#### [The problem]
Without the pictures, output the lines of the material from the very first through the one that holds "width: 801px; height: 600px; color: var(--ink);".

##########

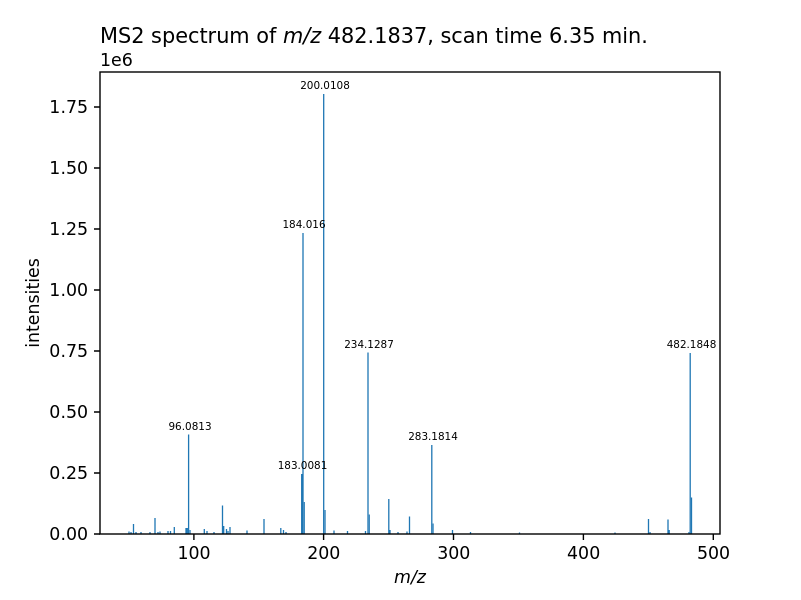
<!DOCTYPE html>
<html lang="en">
<head>
<meta charset="utf-8">
<title>MS2 spectrum</title>
<style>
:root { --paper: #fff; --ink: #000; --peak: #1f77b4; --text: 17.36px; }
* { box-sizing: border-box; margin: 0; padding: 0; }
html, body { width: 801px; height: 600px; overflow: hidden; background: var(--paper); }
.chart {
  display: grid; grid-template: 72px 462px 66px / 100px 620px 81px;
  width: 801px; height: 600px; color: var(--ink);
  font: var(--text)/20px "DejaVu Sans", sans-serif;
}
.heading { grid-area: 1 / 2 / 2 / 4; padding-top: 23px; white-space: nowrap; }
.heading h1 { font-size: 20.83px; font-weight: 400; line-height: 26px; }
.heading p { line-height: 23px; }
ol { list-style: none; }
.y-axis { grid-area: 2 / 1; display: flex; }
.y-title { width: 66px; height: 462px; display: grid; place-content: center; margin-right: -18px; }
.y-title span { transform: rotate(-90deg); white-space: nowrap; }
.y-ticks { flex: 1; display: flex; flex-direction: column; gap: 41px; margin-top: 25px; padding-right: 12px; text-align: right; }
.y-ticks li { height: 20px; flex: none; }
.plot { grid-area: 2 / 2; width: 620px; height: 462px; overflow: visible; }
.peaks { stroke: var(--peak); stroke-width: 1.3; fill: none; }
.frame { stroke: var(--ink); stroke-width: 1.4; fill: none; }
.peak-labels { font-size: 10.42px; text-anchor: middle; fill: var(--ink); }
.x-axis { grid-area: 3 / 2; padding-top: 9px; }
.x-ticks { display: flex; margin-left: 29px; }
.x-ticks li { flex: none; width: 129.9px; text-align: center; }
.x-title { margin-top: 4px; text-align: center; }
</style>
</head>
<body>
<main class="chart">
  <header class="heading">
    <h1>MS2 spectrum of <i>m/z</i> 482.1837, scan time 6.35 min.</h1>
    <p>1e6</p>
  </header>

  <div class="y-axis">
    <div class="y-title"><span>intensities</span></div>
    <ol class="y-ticks">
      <li>1.75</li><li>1.50</li><li>1.25</li><li>1.00</li><li>0.75</li><li>0.50</li><li>0.25</li><li>0.00</li>
    </ol>
  </div>

  <svg class="plot" viewBox="100 72 620 462" role="img" aria-label="Mass spectrum with peaks by m/z and intensity">
    <g class="peaks">
      <path class="main-peaks" d="M188.6 534V434.5M301.7 534V474M303 534V233M323.7 534V94M368 534V352.5M431.8 534V445M690.2 534V353"/>
      <path class="side-peaks" d="M133.5 534V524M155 534V518M174.3 534V527M186 534V528M187.3 534V528M190 534V530M204.3 534V529M222.5 534V505.500M223.700 534V526M226.500 534V529M230 534V527M264 534V519M280.800 534V528M283.500 534V530M304.200 534V502M325 534V510M369.200 534V514.500M388.800 534V499M390 534V530M409.500 534V516.500M433 534V523.500M452.500 534V530M648.500 534V519M668 534V519.500M669.200 534V530M691.500 534V497.500"/>
      <path class="minor-peaks" d="M129 534V531.500M131 534V532M136 534V532M141 534V532M150 534V532M158 534V532M160 534V531.500M168 534V531M170.500 534V531M207 534V531M214 534V532M228 534V531M247 534V530.500M286 534V532M334 534V530.500M347.500 534V531M365.500 534V531M398 534V532M407 534V531.500M470.500 534V532M519.500 534V532.500M615 534V532.500M650 534V532M689 534V532"/>
    </g>
    <g class="frame">
      <rect x="100" y="72" width="620" height="462"/>
      <path class="x-marks" d="M193.900 534v6M323.600 534v6M453.500 534v6M583.400 534v6M713.300 534v6"/>
      <path class="y-marks" d="M100 107h-6M100 168h-6M100 229h-6M100 290h-6M100 351h-6M100 412h-6M100 473h-6M100 534h-6"/>
    </g>
    <g class="peak-labels">
      <text x="190" y="429.5">96.0813</text>
      <text x="302.500" y="469">183.0081</text>
      <text x="304" y="228">184.016</text>
      <text x="325" y="89">200.0108</text>
      <text x="369" y="347.500">234.1287</text>
      <text x="433" y="440">283.1814</text>
      <text x="691.500" y="348">482.1848</text>
    </g>
  </svg>

  <div class="x-axis">
    <ol class="x-ticks"><li>100</li><li>200</li><li>300</li><li>400</li><li>500</li></ol>
    <p class="x-title"><i>m/z</i></p>
  </div>
</main>
</body>
</html>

##########

#### [Solution for this task]
<!DOCTYPE html>
<html lang="en">
<head>
<meta charset="utf-8">
<title>MS2 spectrum</title>
<style>
:root { --paper: #fff; --ink: #000; --peak: #1f77b4; --text: 17.36px; }
* { box-sizing: border-box; margin: 0; padding: 0; }
html, body { width: 801px; height: 600px; overflow: hidden; background: var(--paper); }
.chart {
  display: grid; grid-template: 72px 462px 66px / 100px 620px 81px;
  width: 801px; height: 600px; color: var(--ink);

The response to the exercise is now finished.